  • Humans Were Murdered in Brutal Sacrifices

    Humans Were Murdered in Brutal Sacrifices
    Photo: Forest Eyes / flickr / CC-BY-NC-ND 2.0
    Well-preserved bodies found in bogs suggest human sacrifice in pre-Roman Britain. These bodies exhibit brutal wounds: one was hit so hard in the back of the head, skull fragments went into his brain and his teeth broke; his throat was then slit. Roman writings also attest to human sacrifice, though beyond descriptions of the physical killings, its unclear whether the Romans actually knew what they were talking about. 
  • "The Wicker Man" Is Real

    "The Wicker Man" Is Real
    Photo: Thomas Pennant / National Library of Wales

    Druids performed all manner of rituals in Britain, including, according to Roman sources, human sacrifice. One form of druidic human sacrifice entailed building a large, hollow man out of wicker, filling it with human tributes, and then lighting it on fire. Some scholars suggest Romans made up the part about the wicker man containing human sacrifices (seriously, wouldn't a giant structure made of wicker just collapse if filled with the weight of human bodies?) the druids simply burned an effigy of a man as an offering to gods. 

  • The Oldest Human Remains In Britain Are of a Young Shaman Covered in Red Paint

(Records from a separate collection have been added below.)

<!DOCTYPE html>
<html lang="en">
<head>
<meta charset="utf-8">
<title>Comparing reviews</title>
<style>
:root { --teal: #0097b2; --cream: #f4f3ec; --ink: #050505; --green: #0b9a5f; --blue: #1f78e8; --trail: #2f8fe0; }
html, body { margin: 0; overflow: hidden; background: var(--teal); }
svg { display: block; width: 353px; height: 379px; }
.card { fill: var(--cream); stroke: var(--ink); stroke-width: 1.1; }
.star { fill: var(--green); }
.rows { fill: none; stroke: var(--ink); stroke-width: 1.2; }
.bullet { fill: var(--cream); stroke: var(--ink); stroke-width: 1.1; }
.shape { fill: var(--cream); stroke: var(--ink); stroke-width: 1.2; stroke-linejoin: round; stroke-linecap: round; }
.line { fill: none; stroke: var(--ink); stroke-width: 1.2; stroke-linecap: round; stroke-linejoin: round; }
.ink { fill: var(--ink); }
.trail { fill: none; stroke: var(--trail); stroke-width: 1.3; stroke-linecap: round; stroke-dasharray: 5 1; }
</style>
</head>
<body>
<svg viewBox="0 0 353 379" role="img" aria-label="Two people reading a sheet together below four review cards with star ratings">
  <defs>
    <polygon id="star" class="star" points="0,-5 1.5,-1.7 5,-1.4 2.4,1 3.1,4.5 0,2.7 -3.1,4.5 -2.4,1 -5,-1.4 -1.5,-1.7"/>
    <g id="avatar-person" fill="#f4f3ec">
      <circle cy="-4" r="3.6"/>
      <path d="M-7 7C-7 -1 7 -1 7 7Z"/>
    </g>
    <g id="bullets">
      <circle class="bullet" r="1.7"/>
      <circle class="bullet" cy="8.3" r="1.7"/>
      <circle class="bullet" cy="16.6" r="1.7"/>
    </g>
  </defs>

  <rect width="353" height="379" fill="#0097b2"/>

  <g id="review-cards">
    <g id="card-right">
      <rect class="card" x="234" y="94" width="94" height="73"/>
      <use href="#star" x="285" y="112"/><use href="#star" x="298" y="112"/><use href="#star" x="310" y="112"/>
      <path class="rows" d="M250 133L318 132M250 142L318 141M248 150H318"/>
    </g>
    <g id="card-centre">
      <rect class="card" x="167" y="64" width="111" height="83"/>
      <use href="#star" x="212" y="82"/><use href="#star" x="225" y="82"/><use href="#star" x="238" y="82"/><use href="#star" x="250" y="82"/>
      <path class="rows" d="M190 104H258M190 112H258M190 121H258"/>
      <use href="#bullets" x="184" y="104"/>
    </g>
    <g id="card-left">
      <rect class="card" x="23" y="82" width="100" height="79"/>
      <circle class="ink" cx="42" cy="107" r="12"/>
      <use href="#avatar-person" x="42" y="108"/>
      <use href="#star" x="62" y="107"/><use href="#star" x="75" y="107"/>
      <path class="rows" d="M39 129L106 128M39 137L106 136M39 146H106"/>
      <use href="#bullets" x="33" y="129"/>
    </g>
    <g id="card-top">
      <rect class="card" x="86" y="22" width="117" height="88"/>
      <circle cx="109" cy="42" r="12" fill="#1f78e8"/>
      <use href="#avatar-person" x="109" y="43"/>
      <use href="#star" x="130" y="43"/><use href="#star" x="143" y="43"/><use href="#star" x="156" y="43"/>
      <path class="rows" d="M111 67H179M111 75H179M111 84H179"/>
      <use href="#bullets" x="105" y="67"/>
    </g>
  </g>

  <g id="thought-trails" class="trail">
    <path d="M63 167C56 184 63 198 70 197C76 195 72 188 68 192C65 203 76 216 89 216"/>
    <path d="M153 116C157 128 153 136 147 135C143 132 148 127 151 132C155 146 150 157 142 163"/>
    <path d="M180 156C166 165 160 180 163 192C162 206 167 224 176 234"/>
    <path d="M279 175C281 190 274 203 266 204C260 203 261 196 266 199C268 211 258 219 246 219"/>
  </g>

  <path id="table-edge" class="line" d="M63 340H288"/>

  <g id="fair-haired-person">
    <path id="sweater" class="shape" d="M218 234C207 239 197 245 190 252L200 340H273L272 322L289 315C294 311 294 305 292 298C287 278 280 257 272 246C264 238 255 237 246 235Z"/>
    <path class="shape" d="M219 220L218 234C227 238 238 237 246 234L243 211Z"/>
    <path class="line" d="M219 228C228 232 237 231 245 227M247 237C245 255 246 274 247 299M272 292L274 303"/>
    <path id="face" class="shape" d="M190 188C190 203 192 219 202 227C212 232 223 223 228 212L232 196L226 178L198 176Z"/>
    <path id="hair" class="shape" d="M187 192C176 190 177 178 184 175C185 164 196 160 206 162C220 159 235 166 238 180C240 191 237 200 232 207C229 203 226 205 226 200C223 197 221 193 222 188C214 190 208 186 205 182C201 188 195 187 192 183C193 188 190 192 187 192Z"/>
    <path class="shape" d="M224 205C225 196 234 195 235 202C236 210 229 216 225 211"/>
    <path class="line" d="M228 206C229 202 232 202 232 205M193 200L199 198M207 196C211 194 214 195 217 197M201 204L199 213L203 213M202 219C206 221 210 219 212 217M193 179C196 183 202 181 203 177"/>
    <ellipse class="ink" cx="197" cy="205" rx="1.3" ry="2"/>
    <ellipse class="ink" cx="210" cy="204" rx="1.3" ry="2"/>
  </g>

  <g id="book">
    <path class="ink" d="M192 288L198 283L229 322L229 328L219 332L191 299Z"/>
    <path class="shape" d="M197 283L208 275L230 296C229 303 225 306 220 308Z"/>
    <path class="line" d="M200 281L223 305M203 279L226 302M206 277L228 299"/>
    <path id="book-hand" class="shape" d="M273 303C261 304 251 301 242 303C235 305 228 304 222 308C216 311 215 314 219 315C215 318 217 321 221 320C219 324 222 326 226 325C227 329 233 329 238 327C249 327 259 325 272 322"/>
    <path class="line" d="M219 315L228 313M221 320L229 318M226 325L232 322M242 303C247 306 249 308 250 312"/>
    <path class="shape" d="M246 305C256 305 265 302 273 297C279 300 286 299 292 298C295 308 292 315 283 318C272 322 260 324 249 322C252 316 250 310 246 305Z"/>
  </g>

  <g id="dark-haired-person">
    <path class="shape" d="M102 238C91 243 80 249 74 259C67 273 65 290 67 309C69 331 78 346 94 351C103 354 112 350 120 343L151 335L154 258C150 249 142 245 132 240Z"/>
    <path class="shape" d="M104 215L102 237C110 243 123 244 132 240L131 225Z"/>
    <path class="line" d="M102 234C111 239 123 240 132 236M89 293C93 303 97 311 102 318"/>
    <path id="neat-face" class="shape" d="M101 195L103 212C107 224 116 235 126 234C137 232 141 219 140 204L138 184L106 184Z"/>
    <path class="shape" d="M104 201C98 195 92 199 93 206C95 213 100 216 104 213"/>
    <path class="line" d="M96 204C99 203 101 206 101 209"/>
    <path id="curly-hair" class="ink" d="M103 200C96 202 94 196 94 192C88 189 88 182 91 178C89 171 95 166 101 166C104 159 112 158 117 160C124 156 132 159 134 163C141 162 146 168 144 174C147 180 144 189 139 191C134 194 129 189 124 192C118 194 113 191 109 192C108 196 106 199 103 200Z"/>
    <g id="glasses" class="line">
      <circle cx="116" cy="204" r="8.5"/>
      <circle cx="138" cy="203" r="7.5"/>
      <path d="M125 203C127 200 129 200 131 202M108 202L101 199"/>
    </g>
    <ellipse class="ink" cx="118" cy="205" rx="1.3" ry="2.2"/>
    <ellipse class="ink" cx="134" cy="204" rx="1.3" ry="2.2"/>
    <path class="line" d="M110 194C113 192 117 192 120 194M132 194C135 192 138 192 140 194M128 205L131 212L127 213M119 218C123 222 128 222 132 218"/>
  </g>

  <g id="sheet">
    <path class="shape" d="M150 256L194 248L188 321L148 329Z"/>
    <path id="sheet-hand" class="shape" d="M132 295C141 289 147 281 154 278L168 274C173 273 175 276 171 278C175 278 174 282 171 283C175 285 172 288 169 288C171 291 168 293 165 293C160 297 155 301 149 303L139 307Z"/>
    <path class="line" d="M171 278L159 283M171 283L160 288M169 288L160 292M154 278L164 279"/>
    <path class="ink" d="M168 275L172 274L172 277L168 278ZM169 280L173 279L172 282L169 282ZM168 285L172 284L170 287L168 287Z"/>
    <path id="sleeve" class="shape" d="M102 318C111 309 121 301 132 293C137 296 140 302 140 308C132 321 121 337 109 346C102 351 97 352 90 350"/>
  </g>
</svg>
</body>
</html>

    The Oldest Human Remains In Britain Are of a Young Shaman Covered in Red Paint
    Photo: PhillipC / flickr / CC-BY 2.0
    The Red Lady of Paviland (actually the remains of a young man covered in red ochre body paint, who was probably in his 20s when he died) are the oldest human remains yet found in Britain, at 34,000 years old. The Red Lady was buried along with various artifacts in a cave in Gower, Wales; the nature of the burial makes the site the oldest ceremonial burial ground in Western Europe.  No one is sure who the Red Lady was, but many speculate he may have been a shaman or mystic.
  • It Took Twenty Years of Training to Become a Druid

    It Took Twenty Years of Training to Become a Druid
    Photo: Bernard de Montfaucon

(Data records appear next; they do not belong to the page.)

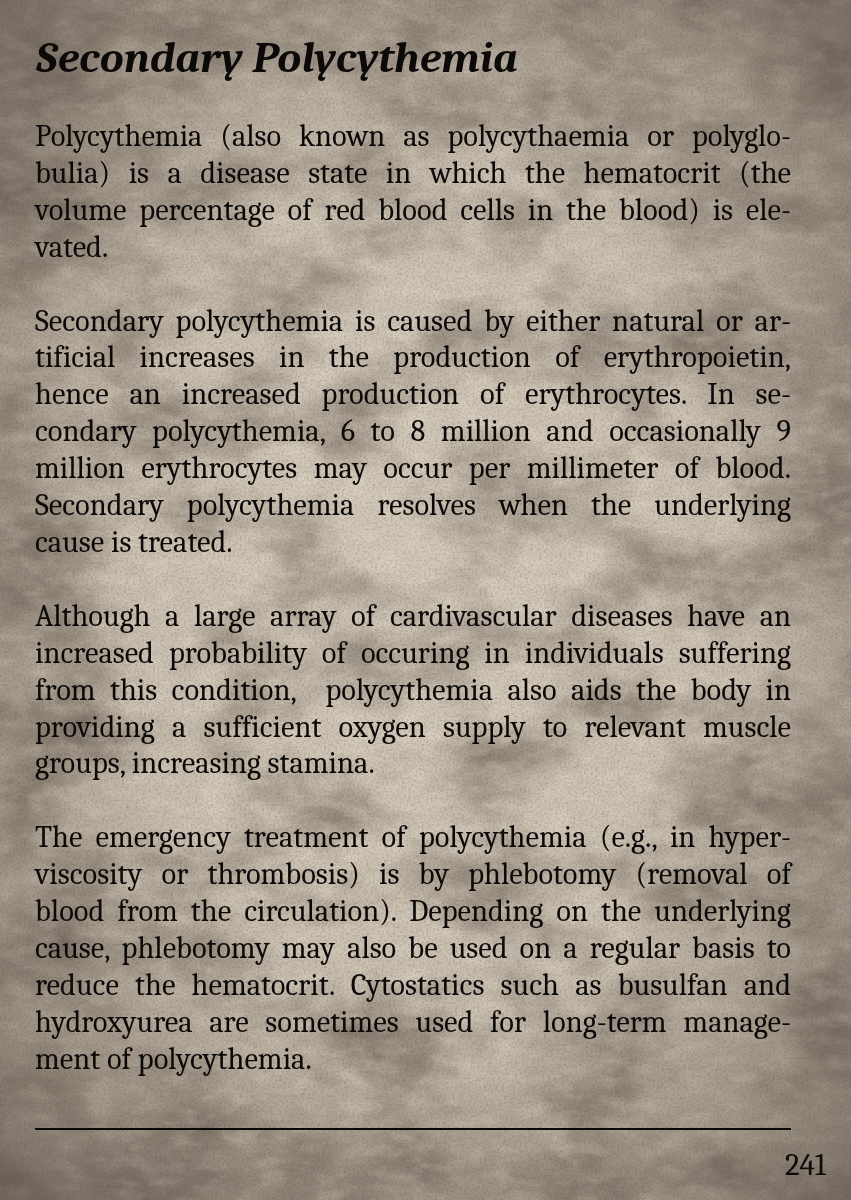
<!DOCTYPE html>
<html lang="en">
<head>
<meta charset="utf-8">
<title>Secondary Polycythemia</title>
<link rel="stylesheet" href="https://fonts.googleapis.com/css2?family=Caladea:ital,wght@0,400;0,700;1,400;1,700&amp;display=swap">
<style>
:root {
  --ink: #0c0a08;
  --paper: #b5aa9b;
  --paper-light: #d3c9ba;
  --paper-shade: #887d70;
  --paper-edge: #5a5047;
  --leading: 36.91px;
}
* { margin: 0; padding: 0; box-sizing: border-box; }
html, body { width: 851px; height: 1200px; overflow: hidden; background: var(--paper); }
.page {
  position: relative; width: 851px; height: 1200px; overflow: hidden;
  color: var(--ink); font-family: "Caladea", Cambria, serif;
}
.parchment { position: absolute; left: 0; top: 0; display: block; }
.heading { position: absolute; left: 0; top: 0; font-size: 43px; }
.heading svg { display: block; }
.heading text { font: italic 700 43px "Caladea", Cambria, serif; fill: var(--ink); }
.article { position: absolute; left: 35px; top: 119px; width: 756px; font-size: 30.5px; line-height: var(--leading); }
.article p { margin-bottom: var(--leading); }
.line {
  display: block; height: var(--leading); white-space: nowrap;
  text-align: justify; text-align-last: justify; word-spacing: -2px;
}
.line.end { text-align: left; text-align-last: left; word-spacing: 0; }
.rule { position: absolute; left: 35px; top: 1128px; width: 756px; height: 2px; background: var(--ink); }
.folio { position: absolute; right: 25px; top: 1147px; font-size: 31px; line-height: 37px; }
</style>
</head>
<body>
<main class="page">
  <svg class="parchment" width="851" height="1200" viewBox="0 0 851 1200" aria-hidden="true">
    <defs>
      <radialGradient id="glow" cx=".5" cy=".48" r=".62">
        <stop offset="0" stop-color="var(--paper-light)"/>
        <stop offset=".5" stop-color="var(--paper-light)" stop-opacity=".75"/>
        <stop offset="1" stop-color="var(--paper-light)" stop-opacity="0"/>
      </radialGradient>
      <radialGradient id="vignette" cx=".5" cy=".5" r=".72">
        <stop offset=".5" stop-color="var(--paper-edge)" stop-opacity="0"/>
        <stop offset=".8" stop-color="var(--paper-edge)" stop-opacity=".28"/>
        <stop offset="1" stop-color="var(--paper-edge)" stop-opacity=".68"/>
      </radialGradient>
      <filter id="soften" x="-50%" y="-50%" width="200%" height="200%"><feGaussianBlur stdDeviation="34"/></filter>
      <filter id="mottle" x="0" y="0" width="100%" height="100%" color-interpolation-filters="sRGB">
        <feTurbulence type="fractalNoise" baseFrequency=".009 .013" numOctaves="5" seed="8"/>
        <feColorMatrix values="0 0 0 0 .33  0 0 0 0 .29  0 0 0 0 .25  0 0 0 1.5 -.6"/>
      </filter>
      <filter id="fibres" x="0" y="0" width="100%" height="100%" color-interpolation-filters="sRGB">
        <feTurbulence type="fractalNoise" baseFrequency=".035 .07" numOctaves="4" seed="21"/>
        <feColorMatrix values="0 0 0 0 .92  0 0 0 0 .89  0 0 0 0 .83  0 0 0 1.3 -.56"/>
      </filter>
      <filter id="grain" x="0" y="0" width="100%" height="100%" color-interpolation-filters="sRGB">
        <feTurbulence type="fractalNoise" baseFrequency=".45" numOctaves="2" seed="4"/>
        <feColorMatrix values="0 0 0 0 .25  0 0 0 0 .22  0 0 0 0 .19  0 0 0 .8 -.33"/>
      </filter>
    </defs>
    <rect width="851" height="1200" fill="var(--paper)"/>
    <rect width="851" height="1200" fill="url(#glow)"/>
    <g class="stains" fill="var(--paper-shade)" filter="url(#soften)">
      <ellipse cx="20" cy="150" rx="70" ry="90" opacity=".5"/>
      <ellipse cx="10" cy="560" rx="50" ry="120" opacity=".45"/>
      <ellipse cx="840" cy="420" rx="50" ry="190" opacity=".45"/>
      <ellipse cx="845" cy="860" rx="55" ry="150" opacity=".4"/>
      <ellipse cx="260" cy="1180" rx="320" ry="50" opacity=".5"/>
      <ellipse cx="560" cy="10" rx="300" ry="45" opacity=".4"/>
    </g>
    <rect width="851" height="1200" filter="url(#mottle)" opacity=".75"/>
    <rect width="851" height="1200" filter="url(#fibres)" opacity=".6"/>
    <rect width="851" height="1200" filter="url(#grain)" opacity=".6"/>
    <rect width="851" height="1200" fill="url(#vignette)"/>
  </svg>

  <h1 class="heading">
    <svg width="851" height="100" viewBox="0 0 851 100">
      <text x="36" y="72" textLength="482" lengthAdjust="spacingAndGlyphs">Secondary Polycythemia</text>
    </svg>
  </h1>

  <article class="article">
    <p>
      <span class="line">Polycythemia (also known as polycythaemia or polyglo-</span>
      <span class="line">bulia) is a disease state in which the hematocrit (the</span>
      <span class="line">volume percentage of red blood cells in the blood) is ele-</span>
      <span class="line end">vated.</span>
    </p>
    <p>
      <span class="line">Secondary polycythemia is caused by either natural or ar-</span>
      <span class="line">tificial increases in the production of erythropoietin,</span>
      <span class="line">hence an increased production of erythrocytes. In se-</span>
      <span class="line">condary polycythemia, 6 to 8 million and occasionally 9</span>
      <span class="line">million erythrocytes may occur per millimeter of blood.</span>
      <span class="line">Secondary polycythemia resolves when the underlying</span>
      <span class="line end">cause is treated.</span>
    </p>
    <p>
      <span class="line">Although a large array of cardivascular diseases have an</span>
      <span class="line">increased probability of occuring in individuals suffering</span>
      <span class="line">from this condition,&nbsp; polycythemia also aids the body in</span>
      <span class="line">providing a sufficient oxygen supply to relevant muscle</span>
      <span class="line end">groups, increasing stamina.</span>
    </p>
    <p>
      <span class="line">The emergency treatment of polycythemia (e.g., in hyper-</span>
      <span class="line">viscosity or thrombosis) is by phlebotomy (removal of</span>
      <span class="line">blood from the circulation). Depending on the underlying</span>
      <span class="line">cause, phlebotomy may also be used on a regular basis to</span>
      <span class="line">reduce the hematocrit. Cytostatics such as busulfan and</span>
      <span class="line">hydroxyurea are sometimes used for long-term manage-</span>
      <span class="line end">ment of polycythemia.</span>
    </p>
  </article>

  <div class="rule"></div>
  <p class="folio">241</p>
</main>
</body>
</html>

    Extensive written documentation of British history begins with the arrival of the Romans, whose records provide great information on the druids. As it turns out, the druids weren't weird magical people in hoods who stalked swamps, but rather educated citizens of pre-Roman Britain tasked with a number of important functions; they served as judges, teachers, philosophers, scientists, and religious leaders. According to information recorded by Julius Caesar, it took 20 years of training to become a druid, but to many it was worth the effort—druids didn't pay tribute to the nobles and weren't expected to participate in war. 

  • Skara Brae: A Complete Ancient Settlement Older Than the Great Pyramids

    Skara Brae: A Complete Ancient Settlement Older Than the Great Pyramids
    Photo: Dorli Photography / flickr / CC-BY-NC-ND 2.0
    In the 19th century, a giant storm tore through Orkney, an island off the northern tip of Scotland. The storm ripped open the earth, revealing Skara Brae, an ancient, neolithic settlement protected by sand and grass for thousands of years. A small cluster of ancient dwellings, Skara Brae contains intact beds, fireplaces, dressers, and even rudimentary cabinets, as well as smaller items like jewelry, tools, and games. The village was inhabited from about 3200 BCE until 2500 BCE, making it older than Stonehenge and the Great Pyramids. It is the most complete neolithic site in Britain.